═════ MATERIAL TO PROCESS
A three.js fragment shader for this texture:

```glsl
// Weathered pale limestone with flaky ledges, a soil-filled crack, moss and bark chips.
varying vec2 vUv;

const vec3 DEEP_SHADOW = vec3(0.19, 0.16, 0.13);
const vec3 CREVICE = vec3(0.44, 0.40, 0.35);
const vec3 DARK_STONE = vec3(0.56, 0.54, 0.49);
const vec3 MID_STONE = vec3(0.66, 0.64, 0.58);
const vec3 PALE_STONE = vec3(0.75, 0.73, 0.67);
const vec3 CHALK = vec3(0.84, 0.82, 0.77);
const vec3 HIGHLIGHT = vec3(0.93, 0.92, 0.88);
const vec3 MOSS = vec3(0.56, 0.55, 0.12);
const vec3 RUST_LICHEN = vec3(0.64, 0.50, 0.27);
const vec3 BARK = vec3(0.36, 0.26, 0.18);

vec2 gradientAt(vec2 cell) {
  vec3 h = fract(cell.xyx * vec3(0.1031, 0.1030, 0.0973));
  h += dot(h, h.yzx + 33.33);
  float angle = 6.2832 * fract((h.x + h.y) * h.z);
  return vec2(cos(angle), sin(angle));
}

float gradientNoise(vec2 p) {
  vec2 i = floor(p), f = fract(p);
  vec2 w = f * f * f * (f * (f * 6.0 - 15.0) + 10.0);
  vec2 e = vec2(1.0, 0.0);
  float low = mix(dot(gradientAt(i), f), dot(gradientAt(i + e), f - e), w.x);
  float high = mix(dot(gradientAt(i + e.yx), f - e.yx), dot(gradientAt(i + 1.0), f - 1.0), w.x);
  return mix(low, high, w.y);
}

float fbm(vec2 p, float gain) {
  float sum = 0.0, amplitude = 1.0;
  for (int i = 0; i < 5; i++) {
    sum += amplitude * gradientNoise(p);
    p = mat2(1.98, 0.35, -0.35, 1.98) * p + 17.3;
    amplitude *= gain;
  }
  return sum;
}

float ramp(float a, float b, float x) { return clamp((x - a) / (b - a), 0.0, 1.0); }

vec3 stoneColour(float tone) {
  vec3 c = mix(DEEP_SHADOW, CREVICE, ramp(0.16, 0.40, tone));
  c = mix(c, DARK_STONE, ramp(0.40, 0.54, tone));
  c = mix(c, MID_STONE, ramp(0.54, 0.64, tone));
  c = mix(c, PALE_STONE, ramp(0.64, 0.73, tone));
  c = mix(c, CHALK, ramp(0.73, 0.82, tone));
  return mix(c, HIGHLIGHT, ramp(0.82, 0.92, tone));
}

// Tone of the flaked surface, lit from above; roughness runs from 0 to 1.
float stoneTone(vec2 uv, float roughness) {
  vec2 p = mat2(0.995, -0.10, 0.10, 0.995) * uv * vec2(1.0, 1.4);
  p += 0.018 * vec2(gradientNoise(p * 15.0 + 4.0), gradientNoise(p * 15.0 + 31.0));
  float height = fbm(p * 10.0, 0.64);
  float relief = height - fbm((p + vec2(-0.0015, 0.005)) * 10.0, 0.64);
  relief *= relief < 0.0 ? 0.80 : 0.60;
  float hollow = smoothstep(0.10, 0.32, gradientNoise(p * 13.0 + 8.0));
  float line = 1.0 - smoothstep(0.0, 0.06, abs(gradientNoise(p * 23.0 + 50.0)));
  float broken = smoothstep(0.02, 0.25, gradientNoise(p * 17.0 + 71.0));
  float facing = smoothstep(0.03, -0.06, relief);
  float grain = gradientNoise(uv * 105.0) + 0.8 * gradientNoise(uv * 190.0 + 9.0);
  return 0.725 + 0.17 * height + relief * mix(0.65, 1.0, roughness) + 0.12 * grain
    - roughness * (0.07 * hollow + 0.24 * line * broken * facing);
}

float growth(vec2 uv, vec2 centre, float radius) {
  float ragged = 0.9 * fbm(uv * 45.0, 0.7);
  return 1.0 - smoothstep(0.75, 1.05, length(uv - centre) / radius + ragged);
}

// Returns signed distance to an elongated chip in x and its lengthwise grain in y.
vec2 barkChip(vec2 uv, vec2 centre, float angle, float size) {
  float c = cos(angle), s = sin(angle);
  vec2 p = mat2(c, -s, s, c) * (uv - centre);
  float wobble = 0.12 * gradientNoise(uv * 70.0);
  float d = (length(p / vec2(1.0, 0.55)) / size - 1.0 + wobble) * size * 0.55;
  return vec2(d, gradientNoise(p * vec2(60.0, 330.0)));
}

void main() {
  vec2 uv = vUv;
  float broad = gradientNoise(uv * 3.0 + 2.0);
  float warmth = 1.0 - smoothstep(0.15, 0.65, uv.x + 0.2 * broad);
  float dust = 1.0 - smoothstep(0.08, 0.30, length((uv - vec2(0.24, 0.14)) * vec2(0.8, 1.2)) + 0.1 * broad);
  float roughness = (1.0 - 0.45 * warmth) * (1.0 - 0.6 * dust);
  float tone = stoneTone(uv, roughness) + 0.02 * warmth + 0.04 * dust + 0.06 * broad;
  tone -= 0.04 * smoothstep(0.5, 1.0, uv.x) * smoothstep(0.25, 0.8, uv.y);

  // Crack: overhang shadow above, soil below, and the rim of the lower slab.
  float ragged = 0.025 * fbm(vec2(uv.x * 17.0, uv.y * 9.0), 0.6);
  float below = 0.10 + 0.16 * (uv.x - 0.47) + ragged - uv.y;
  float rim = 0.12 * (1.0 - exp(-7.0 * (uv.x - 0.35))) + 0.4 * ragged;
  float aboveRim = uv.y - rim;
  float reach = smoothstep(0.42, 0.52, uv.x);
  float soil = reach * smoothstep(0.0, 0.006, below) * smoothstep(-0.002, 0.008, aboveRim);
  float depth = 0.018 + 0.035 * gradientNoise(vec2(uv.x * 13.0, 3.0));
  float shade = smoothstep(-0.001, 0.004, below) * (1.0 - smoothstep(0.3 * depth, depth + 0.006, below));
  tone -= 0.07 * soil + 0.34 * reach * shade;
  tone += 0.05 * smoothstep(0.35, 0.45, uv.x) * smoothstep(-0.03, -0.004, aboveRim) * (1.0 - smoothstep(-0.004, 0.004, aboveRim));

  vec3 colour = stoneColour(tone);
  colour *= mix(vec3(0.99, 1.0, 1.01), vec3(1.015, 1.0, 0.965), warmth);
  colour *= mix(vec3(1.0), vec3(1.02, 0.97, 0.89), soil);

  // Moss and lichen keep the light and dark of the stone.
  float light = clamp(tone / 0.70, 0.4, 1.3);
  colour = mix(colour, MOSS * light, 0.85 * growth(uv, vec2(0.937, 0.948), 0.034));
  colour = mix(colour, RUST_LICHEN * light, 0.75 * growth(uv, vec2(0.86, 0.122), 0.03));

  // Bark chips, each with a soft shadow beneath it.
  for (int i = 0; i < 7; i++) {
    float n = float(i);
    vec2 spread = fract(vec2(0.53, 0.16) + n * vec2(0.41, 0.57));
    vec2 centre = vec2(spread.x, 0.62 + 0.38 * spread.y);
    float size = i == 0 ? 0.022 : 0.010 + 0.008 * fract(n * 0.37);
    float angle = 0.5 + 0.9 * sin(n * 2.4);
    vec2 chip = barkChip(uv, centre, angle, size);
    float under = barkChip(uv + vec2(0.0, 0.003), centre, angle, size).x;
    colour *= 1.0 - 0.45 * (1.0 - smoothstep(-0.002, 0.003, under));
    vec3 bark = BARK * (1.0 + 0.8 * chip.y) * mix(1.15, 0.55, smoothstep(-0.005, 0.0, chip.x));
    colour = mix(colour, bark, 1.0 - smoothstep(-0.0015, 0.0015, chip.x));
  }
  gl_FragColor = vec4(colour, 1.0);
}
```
══════════
### TASK
What lines in the entries above include the string "const"? Return each one.

### SOLUTION TO THIS TASK
const vec3 DEEP_SHADOW = vec3(0.19, 0.16, 0.13);
const vec3 CREVICE = vec3(0.44, 0.40, 0.35);
const vec3 DARK_STONE = vec3(0.56, 0.54, 0.49);
const vec3 MID_STONE = vec3(0.66, 0.64, 0.58);
const vec3 PALE_STONE = vec3(0.75, 0.73, 0.67);
const vec3 CHALK = vec3(0.84, 0.82, 0.77);
const vec3 HIGHLIGHT = vec3(0.93, 0.92, 0.88);
const vec3 MOSS = vec3(0.56, 0.55, 0.12);
const vec3 RUST_LICHEN = vec3(0.64, 0.50, 0.27);
const vec3 BARK = vec3(0.36, 0.26, 0.18);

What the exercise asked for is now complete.